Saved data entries
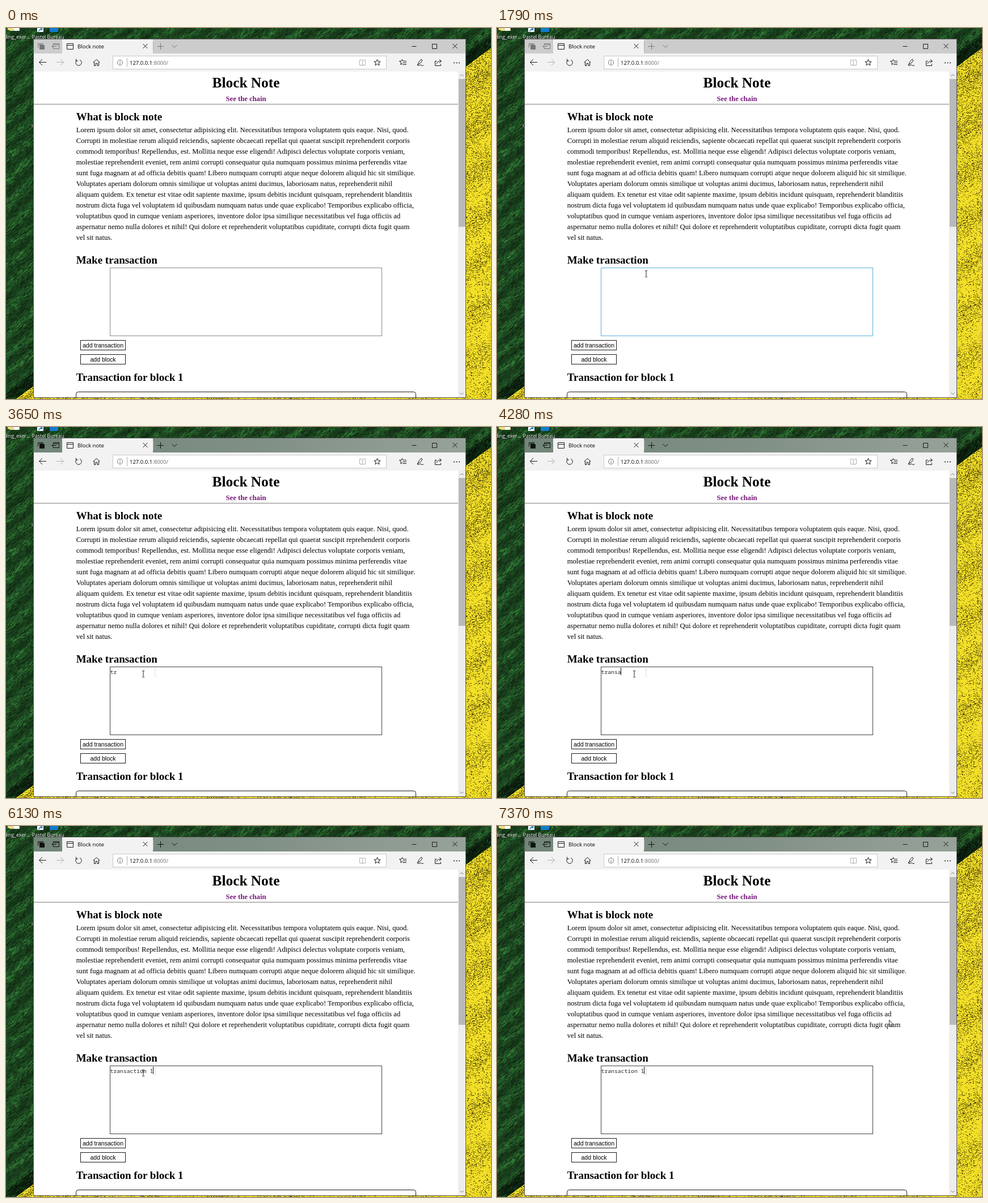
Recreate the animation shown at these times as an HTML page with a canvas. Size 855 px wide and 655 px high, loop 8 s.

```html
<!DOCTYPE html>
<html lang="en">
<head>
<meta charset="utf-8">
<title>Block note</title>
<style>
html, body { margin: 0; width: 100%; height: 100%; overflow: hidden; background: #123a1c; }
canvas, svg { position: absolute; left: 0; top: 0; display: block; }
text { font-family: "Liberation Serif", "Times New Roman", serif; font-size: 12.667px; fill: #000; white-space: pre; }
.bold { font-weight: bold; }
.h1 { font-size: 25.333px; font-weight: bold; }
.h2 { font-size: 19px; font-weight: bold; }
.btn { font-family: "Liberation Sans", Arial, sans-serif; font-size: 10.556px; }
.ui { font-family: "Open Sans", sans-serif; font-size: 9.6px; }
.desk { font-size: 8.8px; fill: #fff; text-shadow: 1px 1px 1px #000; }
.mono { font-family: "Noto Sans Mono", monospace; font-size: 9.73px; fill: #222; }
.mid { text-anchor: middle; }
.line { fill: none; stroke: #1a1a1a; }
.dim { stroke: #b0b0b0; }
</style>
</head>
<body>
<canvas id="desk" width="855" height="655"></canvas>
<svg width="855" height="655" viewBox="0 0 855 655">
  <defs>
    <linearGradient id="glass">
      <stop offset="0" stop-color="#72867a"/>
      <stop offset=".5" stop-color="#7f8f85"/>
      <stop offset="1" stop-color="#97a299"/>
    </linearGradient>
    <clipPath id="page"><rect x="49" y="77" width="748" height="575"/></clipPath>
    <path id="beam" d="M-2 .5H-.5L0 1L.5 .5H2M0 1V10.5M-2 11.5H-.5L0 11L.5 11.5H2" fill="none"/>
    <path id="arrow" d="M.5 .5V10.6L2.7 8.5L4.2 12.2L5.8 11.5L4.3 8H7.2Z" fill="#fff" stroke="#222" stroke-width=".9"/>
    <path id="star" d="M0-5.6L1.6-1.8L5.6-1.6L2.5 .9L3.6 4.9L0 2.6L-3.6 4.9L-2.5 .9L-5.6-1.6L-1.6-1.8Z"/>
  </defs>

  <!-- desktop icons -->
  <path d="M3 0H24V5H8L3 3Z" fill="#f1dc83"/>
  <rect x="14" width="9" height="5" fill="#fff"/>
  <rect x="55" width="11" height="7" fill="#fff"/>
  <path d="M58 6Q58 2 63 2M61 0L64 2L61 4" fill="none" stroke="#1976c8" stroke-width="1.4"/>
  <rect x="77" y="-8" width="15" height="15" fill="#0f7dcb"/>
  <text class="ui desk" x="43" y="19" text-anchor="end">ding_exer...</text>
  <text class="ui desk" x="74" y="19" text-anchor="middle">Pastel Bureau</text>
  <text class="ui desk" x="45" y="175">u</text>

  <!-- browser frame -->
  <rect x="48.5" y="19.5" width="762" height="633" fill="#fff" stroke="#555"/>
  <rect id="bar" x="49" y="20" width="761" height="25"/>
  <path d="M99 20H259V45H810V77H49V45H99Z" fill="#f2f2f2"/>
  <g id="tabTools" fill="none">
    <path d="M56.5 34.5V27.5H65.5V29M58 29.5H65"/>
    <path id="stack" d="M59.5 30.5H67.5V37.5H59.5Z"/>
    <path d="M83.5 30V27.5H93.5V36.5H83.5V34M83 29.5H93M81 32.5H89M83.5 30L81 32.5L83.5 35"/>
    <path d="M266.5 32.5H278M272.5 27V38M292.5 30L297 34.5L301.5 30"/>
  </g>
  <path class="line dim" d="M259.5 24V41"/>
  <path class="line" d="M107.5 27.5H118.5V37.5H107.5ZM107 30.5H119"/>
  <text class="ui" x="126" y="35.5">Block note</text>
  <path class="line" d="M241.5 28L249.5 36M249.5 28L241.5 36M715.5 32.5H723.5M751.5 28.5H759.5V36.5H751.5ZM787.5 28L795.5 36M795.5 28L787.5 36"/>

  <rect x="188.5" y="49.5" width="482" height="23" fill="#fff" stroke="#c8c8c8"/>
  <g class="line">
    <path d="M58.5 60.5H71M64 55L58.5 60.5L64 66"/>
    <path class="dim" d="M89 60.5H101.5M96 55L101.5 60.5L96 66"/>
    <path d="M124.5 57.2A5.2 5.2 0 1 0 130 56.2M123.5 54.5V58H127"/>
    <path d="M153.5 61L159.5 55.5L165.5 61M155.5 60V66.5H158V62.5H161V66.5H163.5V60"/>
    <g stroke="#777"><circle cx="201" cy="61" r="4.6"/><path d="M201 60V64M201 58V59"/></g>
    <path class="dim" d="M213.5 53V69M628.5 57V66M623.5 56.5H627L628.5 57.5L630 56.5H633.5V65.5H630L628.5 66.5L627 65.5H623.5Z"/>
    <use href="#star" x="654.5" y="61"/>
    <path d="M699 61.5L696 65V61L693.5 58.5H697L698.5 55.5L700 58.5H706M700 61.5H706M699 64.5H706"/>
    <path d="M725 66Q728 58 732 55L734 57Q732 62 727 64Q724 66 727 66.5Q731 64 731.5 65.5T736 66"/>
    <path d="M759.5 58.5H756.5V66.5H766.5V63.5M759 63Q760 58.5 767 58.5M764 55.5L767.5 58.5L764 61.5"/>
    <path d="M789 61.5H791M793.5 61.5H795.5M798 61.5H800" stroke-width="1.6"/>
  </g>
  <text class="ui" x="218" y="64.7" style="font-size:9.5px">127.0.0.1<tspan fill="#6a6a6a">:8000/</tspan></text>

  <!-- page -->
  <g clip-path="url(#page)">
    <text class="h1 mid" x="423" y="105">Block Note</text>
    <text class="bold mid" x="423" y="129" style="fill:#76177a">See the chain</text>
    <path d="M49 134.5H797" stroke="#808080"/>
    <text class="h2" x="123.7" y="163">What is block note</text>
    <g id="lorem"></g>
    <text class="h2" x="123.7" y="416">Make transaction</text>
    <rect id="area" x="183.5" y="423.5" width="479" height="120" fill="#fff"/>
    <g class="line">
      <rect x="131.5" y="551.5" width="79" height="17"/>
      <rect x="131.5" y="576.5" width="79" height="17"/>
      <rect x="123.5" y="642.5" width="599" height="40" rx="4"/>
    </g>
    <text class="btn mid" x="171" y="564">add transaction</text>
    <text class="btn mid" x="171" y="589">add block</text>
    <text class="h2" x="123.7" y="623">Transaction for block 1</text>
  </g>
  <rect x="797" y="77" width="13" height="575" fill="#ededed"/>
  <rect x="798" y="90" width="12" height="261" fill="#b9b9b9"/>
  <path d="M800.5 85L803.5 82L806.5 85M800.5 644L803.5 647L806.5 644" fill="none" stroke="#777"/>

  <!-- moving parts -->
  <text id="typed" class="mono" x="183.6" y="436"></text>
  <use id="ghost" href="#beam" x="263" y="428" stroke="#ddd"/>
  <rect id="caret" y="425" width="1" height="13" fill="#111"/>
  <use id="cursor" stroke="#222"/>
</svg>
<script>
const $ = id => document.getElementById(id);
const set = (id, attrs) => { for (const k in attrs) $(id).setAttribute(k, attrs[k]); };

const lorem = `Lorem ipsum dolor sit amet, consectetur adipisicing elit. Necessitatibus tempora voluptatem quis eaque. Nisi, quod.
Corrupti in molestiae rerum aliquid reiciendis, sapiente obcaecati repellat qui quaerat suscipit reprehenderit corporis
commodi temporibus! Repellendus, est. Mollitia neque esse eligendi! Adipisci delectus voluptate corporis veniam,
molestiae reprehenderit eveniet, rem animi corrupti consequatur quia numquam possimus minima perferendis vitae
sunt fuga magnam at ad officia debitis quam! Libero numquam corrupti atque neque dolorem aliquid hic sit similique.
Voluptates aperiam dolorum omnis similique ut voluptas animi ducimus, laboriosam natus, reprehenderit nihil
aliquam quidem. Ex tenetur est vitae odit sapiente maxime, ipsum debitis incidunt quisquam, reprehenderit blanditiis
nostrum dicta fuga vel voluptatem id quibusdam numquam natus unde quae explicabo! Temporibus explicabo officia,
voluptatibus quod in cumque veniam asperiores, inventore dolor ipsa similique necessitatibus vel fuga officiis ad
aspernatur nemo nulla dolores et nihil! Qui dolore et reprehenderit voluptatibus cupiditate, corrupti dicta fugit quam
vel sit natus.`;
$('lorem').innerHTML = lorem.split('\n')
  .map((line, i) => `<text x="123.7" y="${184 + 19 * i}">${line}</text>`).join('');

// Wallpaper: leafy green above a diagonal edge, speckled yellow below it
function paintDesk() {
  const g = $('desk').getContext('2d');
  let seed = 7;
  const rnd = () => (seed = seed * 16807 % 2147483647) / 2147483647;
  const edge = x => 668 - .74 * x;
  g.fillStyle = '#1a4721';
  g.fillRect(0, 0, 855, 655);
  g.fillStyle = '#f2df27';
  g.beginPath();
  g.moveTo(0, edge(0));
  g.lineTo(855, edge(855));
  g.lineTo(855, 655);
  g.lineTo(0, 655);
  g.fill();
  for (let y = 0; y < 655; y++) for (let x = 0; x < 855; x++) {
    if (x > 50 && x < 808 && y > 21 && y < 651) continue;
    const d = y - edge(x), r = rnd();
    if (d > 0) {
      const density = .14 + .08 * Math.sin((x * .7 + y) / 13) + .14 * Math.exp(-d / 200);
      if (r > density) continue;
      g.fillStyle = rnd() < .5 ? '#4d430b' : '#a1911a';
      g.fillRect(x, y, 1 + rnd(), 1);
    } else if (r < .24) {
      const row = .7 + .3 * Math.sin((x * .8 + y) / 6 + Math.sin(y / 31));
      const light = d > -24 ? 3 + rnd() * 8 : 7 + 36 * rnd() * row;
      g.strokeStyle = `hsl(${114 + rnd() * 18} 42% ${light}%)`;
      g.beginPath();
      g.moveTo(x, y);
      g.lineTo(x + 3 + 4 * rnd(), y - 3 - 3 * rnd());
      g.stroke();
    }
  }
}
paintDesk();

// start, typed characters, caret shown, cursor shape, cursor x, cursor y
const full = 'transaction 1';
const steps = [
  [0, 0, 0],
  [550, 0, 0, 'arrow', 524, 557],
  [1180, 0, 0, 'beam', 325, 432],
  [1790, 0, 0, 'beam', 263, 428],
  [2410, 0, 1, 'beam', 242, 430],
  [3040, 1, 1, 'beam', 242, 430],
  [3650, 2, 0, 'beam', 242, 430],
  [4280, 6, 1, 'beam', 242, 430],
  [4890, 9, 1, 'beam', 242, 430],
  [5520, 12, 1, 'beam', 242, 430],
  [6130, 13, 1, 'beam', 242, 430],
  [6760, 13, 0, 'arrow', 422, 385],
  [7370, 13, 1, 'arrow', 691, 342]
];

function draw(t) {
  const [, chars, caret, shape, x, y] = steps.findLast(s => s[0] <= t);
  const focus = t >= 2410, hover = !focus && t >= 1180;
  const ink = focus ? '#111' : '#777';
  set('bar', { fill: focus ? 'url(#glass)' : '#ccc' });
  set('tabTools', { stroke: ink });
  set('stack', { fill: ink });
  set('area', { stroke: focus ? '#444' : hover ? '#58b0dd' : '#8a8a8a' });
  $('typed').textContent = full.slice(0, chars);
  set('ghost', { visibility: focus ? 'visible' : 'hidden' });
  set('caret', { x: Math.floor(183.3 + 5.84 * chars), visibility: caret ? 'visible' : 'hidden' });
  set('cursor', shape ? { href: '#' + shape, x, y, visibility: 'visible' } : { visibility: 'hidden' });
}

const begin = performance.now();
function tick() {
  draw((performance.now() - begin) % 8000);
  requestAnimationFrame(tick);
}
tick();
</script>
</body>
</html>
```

What to produce:
Scan the records above for the word "canvas" and return every line where it occurs.

Solution below:
Recreate the animation shown at these times as an HTML page with a canvas. Size 855 px wide and 655 px high, loop 8 s.
canvas, svg { position: absolute; left: 0; top: 0; display: block; }
<canvas id="desk" width="855" height="655"></canvas>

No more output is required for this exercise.